Lithium ion batteries are used in everything from cellphones to hybrid cars, so improving their function can have far-reaching benefits. Most lithium ion batteries use electrodes made from graphite, but there's been ongoing interest in switching to silicon electrodes, because it holds a much higher charge. However, there's a trade-off, as silicon electrodes degrade much more quickly. This problem is called "capacity fade."
Researchers in South Korea are looking at how silicon made from rice-husks may offer a solution to this problem. New Scientist reports:

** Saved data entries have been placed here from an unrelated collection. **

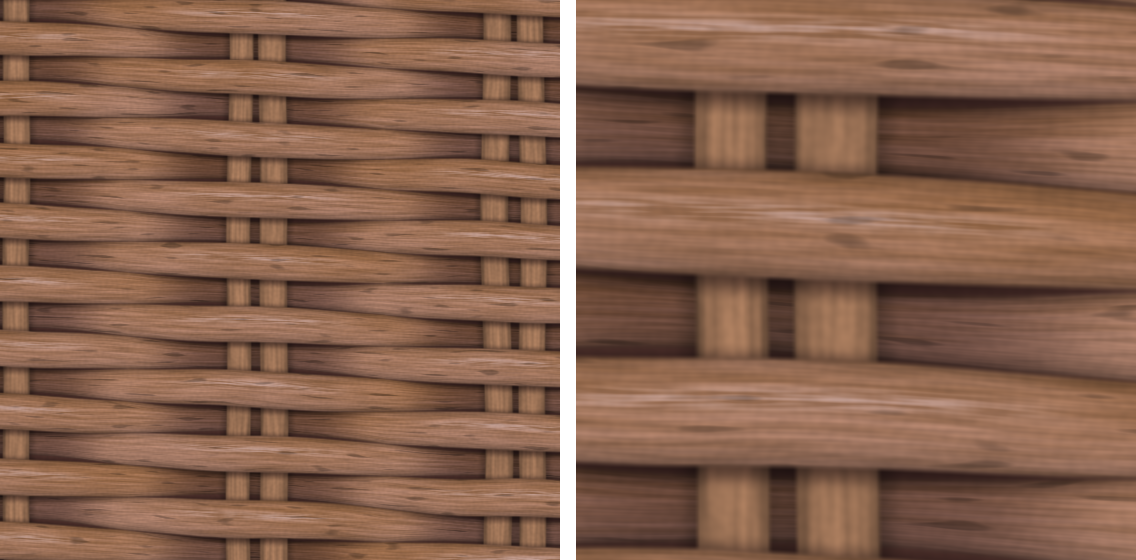
Left: the whole. Right: its middle third, enlarged.
Reproduce this texture procedurally as a Shadertoy shader.

```glsl
// Woven wicker: slightly sloping canes pass alternately over and under paired
// upright stakes. Layers are painted back to front: canes behind, stakes,
// then canes in front with their soft shadows. Noise adds grain and wear.

const float PI = 3.14159265;

// Layout, in canvas units
const float STAKE_STEP = 0.459;    // distance between stake pairs
const float STAKE_X = 0.458;       // centre of the middle pair
const float STAKE_SPLIT = 0.030;   // pair centre to each stake
const float STAKE_HALF = 0.023;
const float ROW_STEP = 0.0561;     // distance between neighbouring canes
const float ROW_Y = 0.069;         // height of cane 0 at the middle pair
const float CANE_HALF = 0.0281;    // half width where canes change sides
const float SWELL = 0.0040;        // extra half width in front
const float TAPER = 0.0090;        // half width lost behind
const float SLOPE = 0.040;
const float BOW = 0.014;           // upward drift of the middle rows
const float SOFTNESS = 0.0022;     // minimum edge blur

// Colours
const vec3 GAP = vec3(0.29, 0.18, 0.16);
const vec3 SHADOW_TINT = vec3(0.52, 0.49, 0.52);
const vec3 HONEY = vec3(0.59, 0.41, 0.28);
const vec3 ROSE = vec3(0.65, 0.48, 0.40);
const vec3 STAKE = vec3(0.60, 0.44, 0.33);
const vec3 GLINT = vec3(0.78, 0.66, 0.64);

vec2 gradient(vec2 cell) {
    vec3 h = fract(cell.xyx * vec3(0.1031, 0.1030, 0.0973));
    h += dot(h, h.yzx + 33.33);
    float angle = 2.0 * PI * fract((h.x + h.y) * h.z);
    return vec2(cos(angle), sin(angle));
}

// Gradient noise, roughly -0.7 to 0.7
float noise(vec2 p) {
    vec2 i = floor(p), f = p - i;
    vec2 u = f * f * f * (f * (f * 6.0 - 15.0) + 10.0);
    vec2 e = vec2(1.0, 0.0);
    float low = mix(dot(gradient(i), f), dot(gradient(i + e), f - e), u.x);
    float high = mix(dot(gradient(i + e.yx), f - e.yx), dot(gradient(i + 1.0), f - 1.0), u.x);
    return mix(low, high, u.y);
}

// Side of a cane: 1 in front of a stake pair, -1 behind it
float caneDepth(float x, float row) {
    return cos(PI * (x - STAKE_X) / STAKE_STEP) * (1.0 - 2.0 * mod(row, 2.0));
}

vec3 caneColor(float x, float t, float row, float depth) {
    float tone = noise(vec2(x * 3.0 + row * 7.3, row * 3.17 + 0.4));
    float fibre = noise(vec2(x * 9.0 + row * 5.1, t * 6.0 + row * 11.7));
    float fine = noise(vec2(x * 30.0, t * 14.0 + row * 23.3));
    vec3 color = mix(HONEY, ROSE, clamp(0.55 - 0.3 * t + tone + 0.5 * fibre, 0.0, 1.0));
    color *= 1.0 + 0.14 * fibre + 0.10 * fine;

    // Round profile, darker underneath and towards the back
    color *= 1.0 - 0.30 * pow(abs(t), 4.0) + 0.04 * t;
    color *= mix(vec3(1.0), vec3(0.66, 0.63, 0.66), smoothstep(0.1, 0.9, -depth));

    // Broken gloss along the crown and occasional dark scuffs
    float crown = exp(-pow((t - 0.22 - 0.3 * tone) / 0.20, 2.0));
    float gloss = crown * smoothstep(0.25, 1.0, depth) * clamp(0.5 + 1.1 * fibre + fine, 0.0, 1.0);
    color = mix(color, GLINT, 0.65 * gloss);
    float scuff = smoothstep(0.30, 0.50, noise(vec2(x * 16.0 + row * 3.7, t * 3.5 + row * 9.1)));
    return color * (1.0 - 0.22 * scuff);
}

// Paints the canes of one side (1 front, -1 back) over the given colour
vec3 paintCanes(vec3 color, float x, float height, float side, float blur) {
    float nearest = floor(height / ROW_STEP + 0.5);
    for (float k = -1.0; k <= 1.0; k++) {
        float row = nearest + k;
        float depth = caneDepth(x, row);
        if (depth * side < 0.0) continue;
        float wander = 0.007 * noise(vec2(x * 4.0, row * 2.37 + 0.3)) * abs(depth);
        float d = height - row * ROW_STEP - wander;
        float halfWidth = CANE_HALF + depth * (depth > 0.0 ? SWELL : TAPER);
        float shade = 1.0 - smoothstep(-0.004, 0.013, abs(d + 0.003) - halfWidth);
        color *= mix(vec3(1.0), SHADOW_TINT, shade * max(depth, 0.0));
        float cover = 1.0 - smoothstep(-blur, blur, abs(d) - halfWidth);
        float t = clamp(d / halfWidth, -1.0, 1.0);
        color = mix(color, caneColor(x, t, row, depth), cover);
    }
    return color;
}

vec3 paintStakes(vec3 color, vec2 p, float blur) {
    float pair = floor((p.x - STAKE_X) / STAKE_STEP + 0.5);
    for (float side = -1.0; side <= 1.0; side += 2.0) {
        float id = pair * 2.0 + side * 0.5;
        float drift = 0.010 * noise(vec2(p.y * 2.5, id * 3.3 + 0.2));
        float d = p.x - STAKE_X - pair * STAKE_STEP - side * STAKE_SPLIT - drift;
        float halfWidth = STAKE_HALF * (1.0 + 0.18 * noise(vec2(id * 5.7, 0.6)));
        float t = clamp(d / halfWidth, -1.0, 1.0);
        float shade = 1.0 - smoothstep(-0.002, 0.016, abs(d) - halfWidth);
        color *= 1.0 - 0.25 * shade;
        float fibre = noise(vec2(t * 4.0 + id * 9.3, p.y * 14.0));
        vec3 wood = STAKE * (1.04 - 0.36 * pow(abs(t), 3.0) + 0.20 * fibre);
        color = mix(color, wood, 1.0 - smoothstep(-blur, blur, abs(d) - halfWidth));
    }
    return color;
}

void mainImage(out vec4 fragColor, in vec2 fragCoord) {
    vec2 p = fragCoord / iResolution.xy;
    float blur = max(SOFTNESS, 1.0 / iResolution.y);
    float height = p.y - ROW_Y + SLOPE * (p.x - STAKE_X) - BOW * sin(PI * p.y);
    height += 0.006 * noise(p * vec2(3.0, 4.0) + 5.2);

    vec3 color = paintCanes(GAP, p.x, height, -1.0, blur);
    color = paintStakes(color, p, blur);
    color = paintCanes(color, p.x, height, 1.0, blur);
    color *= 1.0 + 0.05 * noise(p * 160.0);
    fragColor = vec4(color, 1.0);
}
```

"To find out, Choi's team chemically converted the rice husk silica – or silicon dioxide – into pure silicon and then fashioned battery electrodes out of the material. It showed no capacity fade even after 200 charge-drain cycles. A synthetic silicon electrode used for comparison had a higher initial charge capacity but faded badly: it began performing worse than the rice-husk electrode after 10 to 15 cycles."
Although the process begins with a biodegradable material, converting the silica is still an energy intensive process. Read the full story here.